▶ Task:
Say how many lines in the records hold "facing". Nothing but the number should be given.

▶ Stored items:
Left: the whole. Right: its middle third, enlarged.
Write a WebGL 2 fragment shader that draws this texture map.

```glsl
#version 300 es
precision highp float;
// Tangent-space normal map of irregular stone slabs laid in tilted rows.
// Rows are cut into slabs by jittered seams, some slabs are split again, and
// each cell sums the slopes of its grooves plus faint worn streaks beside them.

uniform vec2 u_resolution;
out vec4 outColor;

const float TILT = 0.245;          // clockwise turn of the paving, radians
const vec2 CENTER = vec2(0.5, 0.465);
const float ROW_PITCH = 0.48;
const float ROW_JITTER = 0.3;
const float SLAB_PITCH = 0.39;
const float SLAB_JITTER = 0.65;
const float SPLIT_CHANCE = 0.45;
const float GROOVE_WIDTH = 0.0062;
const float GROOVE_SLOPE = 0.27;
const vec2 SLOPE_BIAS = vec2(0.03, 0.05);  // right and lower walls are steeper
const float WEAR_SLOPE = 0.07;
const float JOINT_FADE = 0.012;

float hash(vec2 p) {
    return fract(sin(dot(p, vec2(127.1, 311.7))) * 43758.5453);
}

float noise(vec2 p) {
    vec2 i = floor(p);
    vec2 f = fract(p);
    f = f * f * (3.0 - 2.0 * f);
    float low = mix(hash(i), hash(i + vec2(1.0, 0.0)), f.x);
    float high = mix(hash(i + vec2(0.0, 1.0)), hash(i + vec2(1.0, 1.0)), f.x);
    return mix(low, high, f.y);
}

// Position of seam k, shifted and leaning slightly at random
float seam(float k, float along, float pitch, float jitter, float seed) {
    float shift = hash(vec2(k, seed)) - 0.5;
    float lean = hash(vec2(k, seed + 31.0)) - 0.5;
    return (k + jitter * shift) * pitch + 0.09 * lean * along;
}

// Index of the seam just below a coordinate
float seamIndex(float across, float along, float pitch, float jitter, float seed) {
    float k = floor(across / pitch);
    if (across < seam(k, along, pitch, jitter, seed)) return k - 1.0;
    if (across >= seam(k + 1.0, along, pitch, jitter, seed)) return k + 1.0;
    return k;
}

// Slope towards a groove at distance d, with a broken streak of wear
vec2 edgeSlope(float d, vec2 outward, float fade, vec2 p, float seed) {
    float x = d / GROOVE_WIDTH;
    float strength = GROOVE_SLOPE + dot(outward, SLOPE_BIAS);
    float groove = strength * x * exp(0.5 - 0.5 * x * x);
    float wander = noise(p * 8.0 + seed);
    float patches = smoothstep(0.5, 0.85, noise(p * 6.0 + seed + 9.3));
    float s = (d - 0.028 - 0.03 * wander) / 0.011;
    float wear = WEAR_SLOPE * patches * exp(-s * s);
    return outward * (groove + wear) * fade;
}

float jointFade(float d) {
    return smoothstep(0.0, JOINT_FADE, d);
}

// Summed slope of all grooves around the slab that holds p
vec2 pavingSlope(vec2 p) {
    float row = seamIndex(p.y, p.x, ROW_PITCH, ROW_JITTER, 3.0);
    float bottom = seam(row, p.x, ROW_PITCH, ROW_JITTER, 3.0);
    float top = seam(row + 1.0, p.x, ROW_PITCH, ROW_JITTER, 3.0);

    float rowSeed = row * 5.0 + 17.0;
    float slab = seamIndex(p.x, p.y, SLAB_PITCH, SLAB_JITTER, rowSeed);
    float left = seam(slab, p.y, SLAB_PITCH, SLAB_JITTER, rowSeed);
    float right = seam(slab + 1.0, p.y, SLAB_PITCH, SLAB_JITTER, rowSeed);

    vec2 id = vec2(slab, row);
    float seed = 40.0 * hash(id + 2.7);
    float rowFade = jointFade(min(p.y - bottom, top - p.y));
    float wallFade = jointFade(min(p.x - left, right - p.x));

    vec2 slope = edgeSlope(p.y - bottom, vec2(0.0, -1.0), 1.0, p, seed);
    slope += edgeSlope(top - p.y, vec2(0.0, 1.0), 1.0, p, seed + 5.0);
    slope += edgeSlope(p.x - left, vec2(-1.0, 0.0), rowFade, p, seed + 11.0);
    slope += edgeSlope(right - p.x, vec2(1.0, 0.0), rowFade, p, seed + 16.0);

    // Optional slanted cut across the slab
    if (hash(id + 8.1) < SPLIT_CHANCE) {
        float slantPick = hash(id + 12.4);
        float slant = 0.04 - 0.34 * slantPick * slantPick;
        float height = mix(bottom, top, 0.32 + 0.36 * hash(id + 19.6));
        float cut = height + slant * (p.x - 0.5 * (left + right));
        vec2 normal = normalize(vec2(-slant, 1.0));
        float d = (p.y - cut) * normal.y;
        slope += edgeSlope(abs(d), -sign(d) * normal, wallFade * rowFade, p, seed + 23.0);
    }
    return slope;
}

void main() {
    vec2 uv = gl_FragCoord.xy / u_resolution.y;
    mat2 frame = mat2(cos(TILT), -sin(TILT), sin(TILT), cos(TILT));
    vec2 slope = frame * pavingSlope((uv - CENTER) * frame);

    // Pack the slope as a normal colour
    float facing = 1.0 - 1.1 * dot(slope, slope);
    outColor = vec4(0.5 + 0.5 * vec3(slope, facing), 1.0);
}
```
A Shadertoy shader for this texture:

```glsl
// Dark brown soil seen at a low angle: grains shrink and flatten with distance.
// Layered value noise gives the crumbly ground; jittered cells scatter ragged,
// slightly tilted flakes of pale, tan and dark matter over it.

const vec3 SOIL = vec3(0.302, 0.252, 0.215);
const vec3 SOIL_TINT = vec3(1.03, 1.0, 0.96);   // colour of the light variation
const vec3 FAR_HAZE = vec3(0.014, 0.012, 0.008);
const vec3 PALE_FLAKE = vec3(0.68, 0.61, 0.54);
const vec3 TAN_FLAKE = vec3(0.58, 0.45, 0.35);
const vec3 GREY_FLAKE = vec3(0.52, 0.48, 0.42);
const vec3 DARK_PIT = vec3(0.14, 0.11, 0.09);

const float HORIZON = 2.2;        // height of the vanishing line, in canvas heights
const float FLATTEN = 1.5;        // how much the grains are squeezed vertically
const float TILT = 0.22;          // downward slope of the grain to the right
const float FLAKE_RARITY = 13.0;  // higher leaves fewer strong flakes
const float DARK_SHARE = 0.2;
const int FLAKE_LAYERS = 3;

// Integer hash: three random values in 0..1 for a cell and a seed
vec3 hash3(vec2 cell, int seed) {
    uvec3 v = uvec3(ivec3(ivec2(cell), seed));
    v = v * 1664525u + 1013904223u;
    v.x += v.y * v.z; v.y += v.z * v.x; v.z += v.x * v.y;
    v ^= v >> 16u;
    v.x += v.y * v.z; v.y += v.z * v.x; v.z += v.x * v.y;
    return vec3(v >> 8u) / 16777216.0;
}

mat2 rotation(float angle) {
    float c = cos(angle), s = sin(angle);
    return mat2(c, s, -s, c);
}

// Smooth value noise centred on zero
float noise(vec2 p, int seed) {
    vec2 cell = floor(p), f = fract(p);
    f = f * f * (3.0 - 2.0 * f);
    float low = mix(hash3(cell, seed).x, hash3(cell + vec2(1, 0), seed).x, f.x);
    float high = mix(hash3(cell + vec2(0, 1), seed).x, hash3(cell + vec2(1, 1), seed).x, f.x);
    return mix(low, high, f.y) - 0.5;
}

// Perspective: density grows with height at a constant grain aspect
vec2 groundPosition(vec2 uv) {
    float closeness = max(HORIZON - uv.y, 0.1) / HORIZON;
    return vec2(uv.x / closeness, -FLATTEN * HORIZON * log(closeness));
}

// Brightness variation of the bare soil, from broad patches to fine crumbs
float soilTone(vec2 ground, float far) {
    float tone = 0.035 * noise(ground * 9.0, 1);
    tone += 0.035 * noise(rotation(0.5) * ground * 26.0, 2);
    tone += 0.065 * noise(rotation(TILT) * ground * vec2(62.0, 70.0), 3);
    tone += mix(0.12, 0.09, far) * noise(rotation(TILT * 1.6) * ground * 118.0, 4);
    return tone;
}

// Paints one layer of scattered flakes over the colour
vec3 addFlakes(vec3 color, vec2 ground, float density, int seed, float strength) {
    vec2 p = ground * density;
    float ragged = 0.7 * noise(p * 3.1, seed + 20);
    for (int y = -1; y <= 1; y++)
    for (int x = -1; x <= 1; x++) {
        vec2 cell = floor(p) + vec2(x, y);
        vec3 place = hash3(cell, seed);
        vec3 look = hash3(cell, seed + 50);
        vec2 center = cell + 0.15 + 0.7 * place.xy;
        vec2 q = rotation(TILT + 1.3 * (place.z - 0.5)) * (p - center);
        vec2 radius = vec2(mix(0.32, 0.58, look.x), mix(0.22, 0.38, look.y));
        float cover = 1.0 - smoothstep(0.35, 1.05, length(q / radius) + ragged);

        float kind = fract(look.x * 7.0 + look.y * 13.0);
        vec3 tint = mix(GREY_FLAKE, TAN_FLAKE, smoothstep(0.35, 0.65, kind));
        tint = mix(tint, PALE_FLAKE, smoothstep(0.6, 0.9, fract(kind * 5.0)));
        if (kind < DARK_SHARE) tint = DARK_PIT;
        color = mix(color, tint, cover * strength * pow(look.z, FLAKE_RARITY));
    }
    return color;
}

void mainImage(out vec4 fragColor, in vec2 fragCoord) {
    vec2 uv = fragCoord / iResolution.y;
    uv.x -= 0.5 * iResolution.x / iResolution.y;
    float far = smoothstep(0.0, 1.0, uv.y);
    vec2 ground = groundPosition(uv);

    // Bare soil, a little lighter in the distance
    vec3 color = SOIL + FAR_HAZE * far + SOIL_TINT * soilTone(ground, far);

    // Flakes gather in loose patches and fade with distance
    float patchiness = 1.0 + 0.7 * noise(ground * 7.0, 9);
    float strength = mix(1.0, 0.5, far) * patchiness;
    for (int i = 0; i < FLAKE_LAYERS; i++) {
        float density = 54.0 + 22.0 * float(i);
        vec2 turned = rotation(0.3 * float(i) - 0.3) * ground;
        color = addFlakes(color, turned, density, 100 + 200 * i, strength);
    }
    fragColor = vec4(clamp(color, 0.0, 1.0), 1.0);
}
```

▶ Answer to the problem:
2